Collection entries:
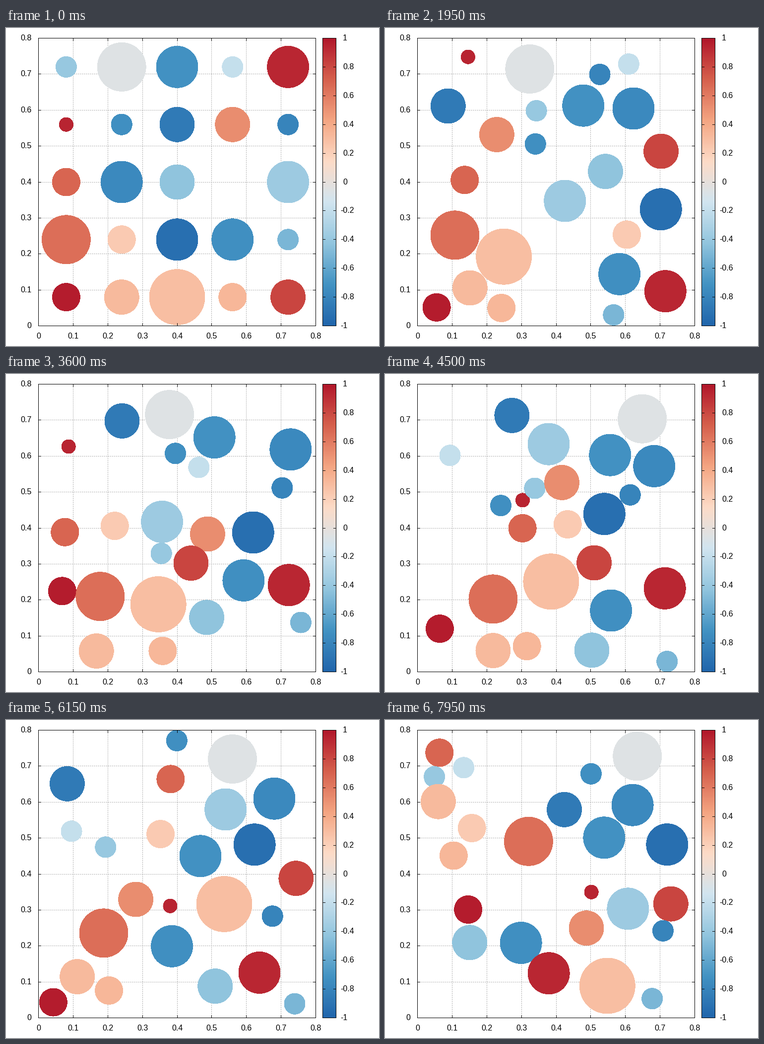
Animation, 752 px wide and 640 px high, one loop 8000 ms. Source, as a matplotlib script:

```python
import numpy as np
import matplotlib.pyplot as plt
from matplotlib.animation import FuncAnimation
from matplotlib.colors import LinearSegmentedColormap
from matplotlib.patches import Circle

W, H = 752, 640
LEFT, RIGHT, TOP, BOTTOM = 65.5, 624.5, 20.5, 599.5
BAR_LEFT, BAR_RIGHT = 638.5, 665.5
SIZE = 0.8
SCALE_X, SCALE_Y = (RIGHT - LEFT) / SIZE, (BOTTOM - TOP) / SIZE

INTERVAL, LOOP, HOLD = 50, 8000, 3
FRAMES = LOOP // INTERVAL
STEPS = -(-FRAMES // HOLD)
SUBSTEPS = 20
FREE_STEPS = 5  # the balls leave the lattice before they start to collide

plt.rcParams["font.family"] = "Liberation Sans"
cmap = LinearSegmentedColormap.from_list("blue_red", [
    "#2166AC", "#4393C3", "#92C5DE", "#D1E5F0",
    "#FDDBC7", "#F4A582", "#D6604D", "#B2182B"], N=256)

# Lattice columns, bottom to top:
# radius in hundredths, color value, drift in hundredths over the free steps
COLUMNS = [
    [(4, .98, -4, 1), (7, .65, 10, 6), (4, .69, 0, 17),
     (2, .95, -1, 11), (3, -.40, 5, 0)],
    [(5, .32, -11, 1), (4, .23, 17, -3), (6, -.78, 29, 6),
     (3, -.74, 3, 2), (7, -.06, -4, 1)],
    [(8, .29, -14, 5), (6, -.94, 19, 0), (5, -.43, -15, 4),
     (5, -.87, -25, 6), (6, -.72, -3, 0)],
    [(4, .33, -13, 2), (6, -.74, -25, 6), None,
     (5, .53, -31, 3), (3, -.20, 0, 3)],
    [(5, .82, -31, 53), (3, -.51, -23, -8), (6, -.38, -38, 13),
     (3, -.81, -3, -3), (6, .94, -1, -52)],
]


def px(x):
    return LEFT + x * SCALE_X


def py(y):
    return BOTTOM - y * SCALE_Y


def pixel(v):
    """Center of the pixel that holds v."""
    return np.floor(v) + 0.5


fig = plt.figure(figsize=(W / 72, H / 72), dpi=72, facecolor="white")
ax = fig.add_axes([0, 0, 1, 1])
ax.axis("off")


def line(xs, ys, **style):
    ax.plot(xs, ys, **{"color": "black", "lw": 1, "zorder": 5, "snap": False,
                       "solid_capstyle": "projecting", **style})


def tick(x, y, dx, dy):
    line([x, x + dx], [y, y + dy])


def label(x, y, value, align):
    ax.text(x, y, f"{value:g}", size=16, ha=align, va="baseline")


def box(x0, x1):
    line([x0, x1, x1, x0, x0], [TOP, TOP, BOTTOM, BOTTOM, TOP])


def draw_axes():
    grid = dict(color="#a0a0a0", zorder=1, dashes=(2, 2), dash_capstyle="butt")
    for i in range(9):
        v = i / 10
        x, y = pixel(px(v)), pixel(py(v))
        if 0 < i < 8:
            line([x, x], [BOTTOM, TOP], **grid)
            line([LEFT, RIGHT], [y, y], **grid)
            tick(x, BOTTOM, 0, -5)
            tick(x, TOP, 0, 5)
            tick(LEFT, y, 5, 0)
            tick(RIGHT, y, -5, 0)
        label(x, 625, v, "center")
        label(51.5, y + 4.5, v, "right")
    box(LEFT, RIGHT)


def draw_color_bar():
    ramp = np.linspace(1, 0, 256)[:, None]
    ax.imshow(ramp, cmap=cmap, vmin=0, vmax=1, aspect="auto", zorder=2,
              extent=(BAR_LEFT, BAR_RIGHT, BOTTOM, TOP))
    for i in range(-5, 6):
        v = i / 5
        y = pixel(BOTTOM - (v + 1) / 2 * (BOTTOM - TOP))
        tick(BAR_LEFT, y, 5, 0)
        tick(BAR_RIGHT, y, -5, 0)
        label(674.5 if v < 0 else 678.9, y + 4.5, v, "left")
    box(BAR_LEFT, BAR_RIGHT)


def make_balls():
    """Place a disc on each lattice point; return radii, places, velocities."""
    discs, radii, pos, vel = [], [], [], []
    for col, column in enumerate(COLUMNS):
        for row, spec in enumerate(column):
            if spec is None:
                continue
            radius, value, dx, dy = spec
            r = radius / 100 * SCALE_X
            center = px(0.08 + 0.16 * col), py(0.08 + 0.16 * row)
            discs.append(ax.add_patch(Circle(
                center, r, color=cmap((value + 1) / 2), lw=0,
                antialiased=False, zorder=3)))
            radii.append(r)
            pos.append(center)
            vel.append((dx * SCALE_X, -dy * SCALE_Y))
    return (discs, np.array(radii), np.array(pos),
            np.array(vel) / (100 * FREE_STEPS))


def collide(pos, vel, radii):
    """Elastic bounce for every touching pair that closes in."""
    delta = pos[:, None] - pos[None, :]
    dist = np.hypot(delta[..., 0], delta[..., 1])
    touching = np.triu(dist < radii[:, None] + radii[None, :], 1)
    mass = radii ** 2
    for i, j in np.argwhere(touching):
        normal = delta[i, j] / dist[i, j]
        closing = (vel[i] - vel[j]) @ normal
        if closing < 0:
            push = 2 * closing / (mass[i] + mass[j]) * normal
            vel[i] -= mass[j] * push
            vel[j] += mass[i] * push


def simulate(pos, vel, radii):
    low = np.stack([LEFT + radii, TOP + radii], axis=1)
    high = np.stack([RIGHT - radii, BOTTOM - radii], axis=1)
    track = [pos]
    for step in range(STEPS - 1):
        for _ in range(SUBSTEPS):
            pos = pos + vel / SUBSTEPS
            vel = np.where(pos < low, np.abs(vel), vel)
            vel = np.where(pos > high, -np.abs(vel), vel)
            pos = np.clip(pos, low, high)
            if step >= FREE_STEPS:
                collide(pos, vel, radii)
        track.append(pos)
    return track


draw_axes()
draw_color_bar()
ax.set_xlim(0, W)
ax.set_ylim(H, 0)
discs, radii, start, velocity = make_balls()
track = simulate(start, velocity, radii)


def update(frame):
    for disc, center in zip(discs, track[frame // HOLD]):
        disc.center = center
    return discs


anim = FuncAnimation(fig, update, frames=FRAMES, interval=INTERVAL,
                     repeat=True, repeat_delay=0)
plt.show()
```
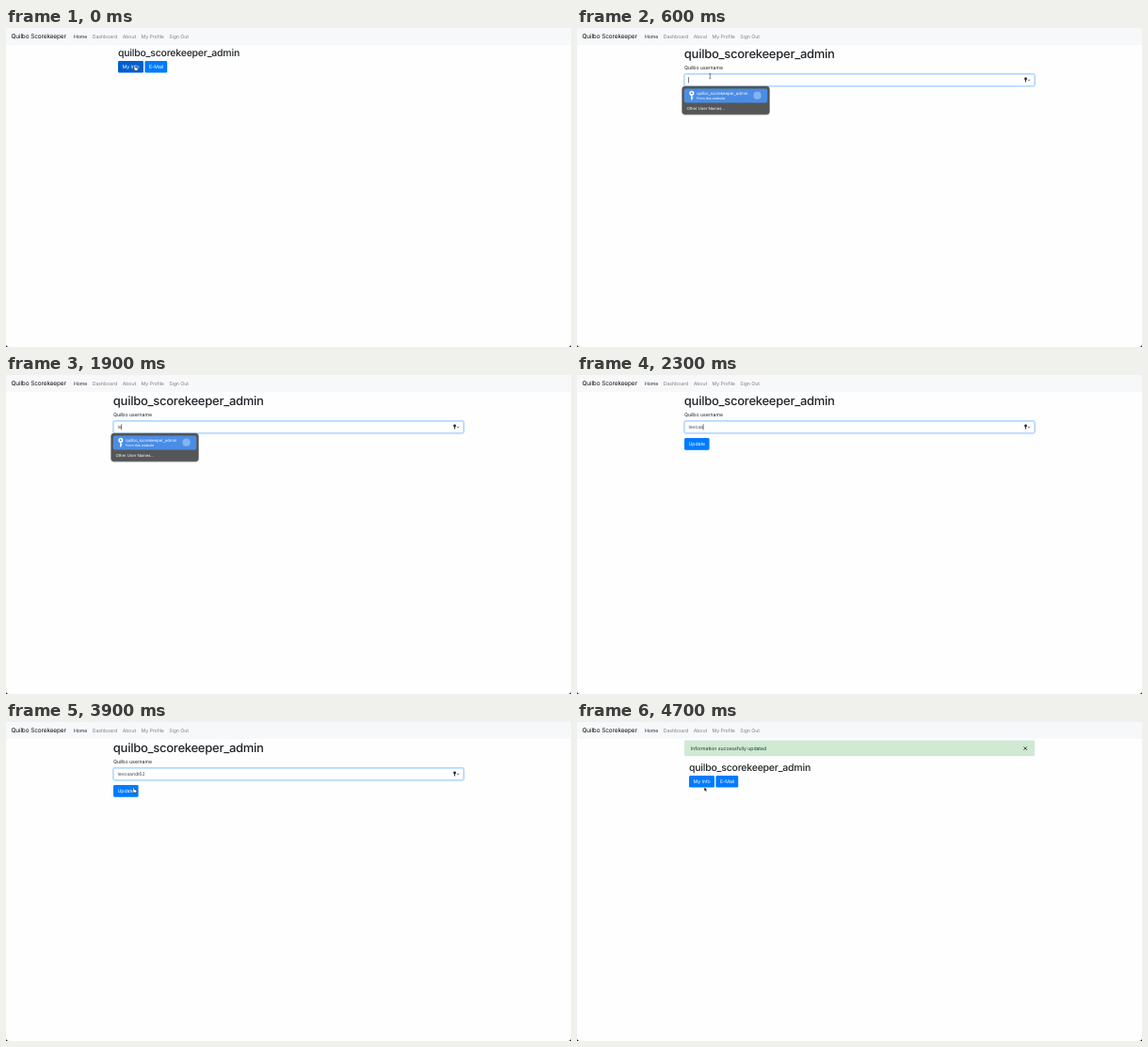
Write an HTML page that moves like this. It is 600 by 339 pixels and loops after 4900 ms.

```html
<!DOCTYPE html>
<html lang="en">
<head>
<meta charset="utf-8">
<title>Profile update</title>
<style>
  html, body { margin: 0; width: 100%; height: 100%; overflow: hidden; background: #fefefe; }
  svg { display: block; width: 100vw; height: 100vh; }
  text {
    font: 5.2px Inter, "Liberation Sans", sans-serif;
    letter-spacing: -.01em;
    text-rendering: geometricPrecision;
    fill: #212529;
    white-space: pre;
  }
  .brand { font-size: 6.5px; letter-spacing: -.02em; fill: #111; }
  .h1 { font-size: 13px; font-weight: 500; letter-spacing: -.02em; }
  .h2 { font-size: 10.5px; font-weight: 500; letter-spacing: -.02em; }
  .muted { fill: #808182; }
  .white { fill: #fff; }
</style>
</head>
<body>
<svg id="stage" viewBox="0 0 600 339" preserveAspectRatio="none"></svg>
<script>
const LOOP = 4900;
const SITE = "Quilbo Scorekeeper";
const ACCOUNT = "quilbo_scorekeeper_admin";
const USERNAME = "levosandi62";
const BLUE = "#007bff", HOVER = "#0069d9", PRESSED = "#005fcc";
const stage = document.getElementById("stage");

function add(parent, tag, attrs = {}, content = "") {
  const node = document.createElementNS("http://www.w3.org/2000/svg", tag);
  for (const key in attrs) node.setAttribute(key, attrs[key]);
  node.textContent = content;
  parent.appendChild(node);
  return node;
}
const group = (parent = stage) => add(parent, "g");
const text = (parent, x, y, content, attrs) => add(parent, "text", { x, y, ...attrs }, content);
const rect = (parent, x, y, width, height, fill, attrs) =>
  add(parent, "rect", { x, y, width, height, fill, ...attrs });
const path = (parent, d, attrs) => add(parent, "path", { d, ...attrs });
const show = (node, visible) => node.setAttribute("visibility", visible ? "visible" : "hidden");

function button(parent, x, y, width, label) {
  const face = rect(parent, x, y, width, 12.6, BLUE, { rx: 1.4 });
  text(parent, x + 4.5, y + 8.2, label, { class: "white" });
  return face;
}

// Navigation bar
rect(stage, 0, 0, 600, 339, "#fefefe");
rect(stage, 0, 0, 600, 18, "#f7f8fa");
text(stage, 5.4, 11.2, SITE, { class: "brand" });
text(stage, 72, 10.8, "Home", { fill: "#191a1a" });
[[91.8, "Dashboard"], [123.7, "About"], [143.5, "My Profile"], [173.2, "Sign Out"]]
  .forEach(([x, label]) => text(stage, x, 10.8, label, { class: "muted" }));

// Account page
const home = group();
text(home, 118.9, 29.8, ACCOUNT, { class: "h2" });
const infoButton = button(home, 119, 35, 27, "My Info");
button(home, 147.4, 35, 23.8, "E-Mail");

const notice = group();
rect(notice, 114.2, 19.7, 371.6, 16.3, "#cfe9d3", { rx: 1.4, stroke: "#c3e3c9", "stroke-width": .4 });
text(notice, 121, 29.8, "Information successfully updated", { style: "fill:#1c3f25" });
path(notice, "M474.4 26.4l3.4 3.4m0-3.4l-3.4 3.4", { stroke: "#333", "stroke-width": .9 });

// Edit form
const form = group();
text(form, 113.8, 32.4, ACCOUNT, { class: "h1" });
text(form, 114, 44.3, "Quilbo username");
const glow = rect(form, 113.6, 48.6, 372.8, 13.6, "none", { rx: 1.9, stroke: "#bfdeff", "stroke-width": 1.1 });
const field = rect(form, 114.2, 49.2, 371.6, 12.4, "#fff", { rx: 1.3, "stroke-width": .5 });
const entry = text(form, 118.5, 57.2, "", { style: "fill:#495057" });
const caret = rect(form, 0, 52.2, .6, 6.2, "#222");
const spelling = path(form, "M118.7 58.7h29.8",
  { stroke: "#b9a5a5", "stroke-width": .5, "stroke-dasharray": ".7 .7" });
const keyMenu = group(form);
add(keyMenu, "circle", { cx: 476.5, cy: 54, r: 1.4, fill: "#222" });
path(keyMenu, "M476.5 54v3.5", { stroke: "#222", "stroke-width": .9 });
path(keyMenu, "M478.9 54.9l1.2 1 1.2-1", { stroke: "#222", "stroke-width": .6, fill: "none" });
const updateButton = button(form, 114, 67.1, 26.6, "Update");

// Autofill menu
const menu = group();
rect(menu, 111, 62.6, 94, 30.4, "#000", { rx: 3.4, opacity: .12 });
rect(menu, 111.7, 62, 92.6, 29.8, "#555657", { rx: 3, stroke: "#444", "stroke-width": .4 });
rect(menu, 113.8, 64.4, 88.4, 15.1, "#4a8de6", { rx: 2 });
add(menu, "circle", { cx: 121.8, cy: 69.3, r: 1.8, fill: "none", stroke: "#fff", "stroke-width": 1.5 });
path(menu, "M121.8 71v5.4m0-2.6h1.5", { stroke: "#fff", "stroke-width": 1.3 });
text(menu, 127, 71, ACCOUNT, { class: "white", style: "font-size:4.4px" });
text(menu, 127, 76.3, "From this website", { class: "white", style: "font-size:3.7px" });
add(menu, "circle", { cx: 191.5, cy: 71.7, r: 4.1, fill: "#86b3ee" });
text(menu, 116.5, 87, "Other User Names...", { class: "white", style: "font-size:4.3px" });

// Pointer shapes, each with its hot spot at the local zero point
const pointer = group();
const shapes = {
  hand: path(pointer,
    "M0 0q.7-.2.8.6v1.7l2 .5q.8.3.7 1.1l-.4 1.8h-2.5l-1.9-2.2q.2-.7.9-.1l-.3-2.6q0-.6.7-.8z",
    { fill: "#fff", stroke: "#111", "stroke-width": .45 }),
  arrow: path(pointer, "M0 0v4.2l1-.9.7 1.6.8-.3-.7-1.6h1.3z",
    { fill: "#000", stroke: "#fff", "stroke-width": .3 }),
  beam: path(pointer, "M-1-2.6q1 0 1 .6 0-.6 1-.6m-1 .6v4m-1 .6q1 0 1-.6 0 .6 1 .6",
    { fill: "none", stroke: "#222", "stroke-width": .55 })
};

// Rounded window corners
path(stage, "M0 336v3h3q-3 0-3-3zm600 0v3h-3q3 0 3-3z", { fill: "#000" });

// Each entry: start time, then the values that hold from there on
const pointerSteps = [
  [0, "hand", 136.6, 39.6], [200, "beam", 137.5, 44.5], [500, "beam", 140, 49],
  [600, "beam", 141.3, 51.3], [800, "beam", 140.5, 56], [900, "arrow", 136, 66],
  [1000, "arrow", 141.5, 80.5], [1100, "arrow", 130, 68], [1900, ""],
  [3800, "arrow", 134, 69.5], [3900, "hand", 135.3, 69.4], [4600, "hand", 135.2, 69.3],
  [4700, "arrow", 135.2, 69.2]
];
const typingSteps = [
  [0, 0], [1900, 2], [2000, 3], [2100, 4], [2300, 6], [2400, 7],
  [2600, 8], [2700, 9], [2900, 10], [3100, 11]
];
const at = (steps, t) => steps.findLast(step => step[0] <= t).slice(1);
const between = (t, from, to) => t >= from && t < to;

function render(time) {
  const t = Math.floor((time % LOOP) / 100) * 100;
  const editing = between(t, 100, 4600);
  const focused = between(t, 500, 4300);
  const typed = at(typingSteps, t)[0];

  show(home, !editing);
  home.setAttribute("transform", `translate(0 ${t >= 4600 ? 22 : 0})`);
  infoButton.setAttribute("fill", t < 100 ? PRESSED : BLUE);
  show(notice, t >= 4600);

  show(form, editing);
  entry.textContent = USERNAME.slice(0, typed);
  caret.setAttribute("x", 118.3 + (typed ? entry.getComputedTextLength() : 0));
  const caretOn = between(t, 500, 1000) || between(t, 1500, 3600);
  caret.setAttribute("opacity", caretOn ? 1 : 0);
  glow.setAttribute("opacity", focused ? (t === 500 ? .5 : 1) : 0);
  field.setAttribute("stroke", focused ? "#69b0fb" : t >= 4300 ? "#8fc0f3" : "#ced4da");
  keyMenu.setAttribute("opacity", focused ? 1 : 0);
  spelling.setAttribute("opacity", t >= 4300 ? 1 : 0);
  updateButton.setAttribute("fill", t >= 4300 ? PRESSED : t >= 4000 ? HOVER : BLUE);

  show(menu, between(t, 600, 2100));
  menu.setAttribute("opacity", t === 2000 ? .5 : 1);

  const [kind, x = 0, y = 0] = at(pointerSteps, t);
  for (const name in shapes) show(shapes[name], name === kind);
  pointer.setAttribute("transform", `translate(${x} ${y})`);
}

const start = performance.now();
function tick() {
  render(performance.now() - start);
  requestAnimationFrame(tick);
}
tick();
</script>
</body>
</html>
```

Exercise requirements: Search the entries above for "opacity". Return every line that has it.

Answer box:
rect(menu, 111, 62.6, 94, 30.4, "#000", { rx: 3.4, opacity: .12 });
  caret.setAttribute("opacity", caretOn ? 1 : 0);
  glow.setAttribute("opacity", focused ? (t === 500 ? .5 : 1) : 0);
  keyMenu.setAttribute("opacity", focused ? 1 : 0);
  spelling.setAttribute("opacity", t >= 4300 ? 1 : 0);
  menu.setAttribute("opacity", t === 2000 ? .5 : 1);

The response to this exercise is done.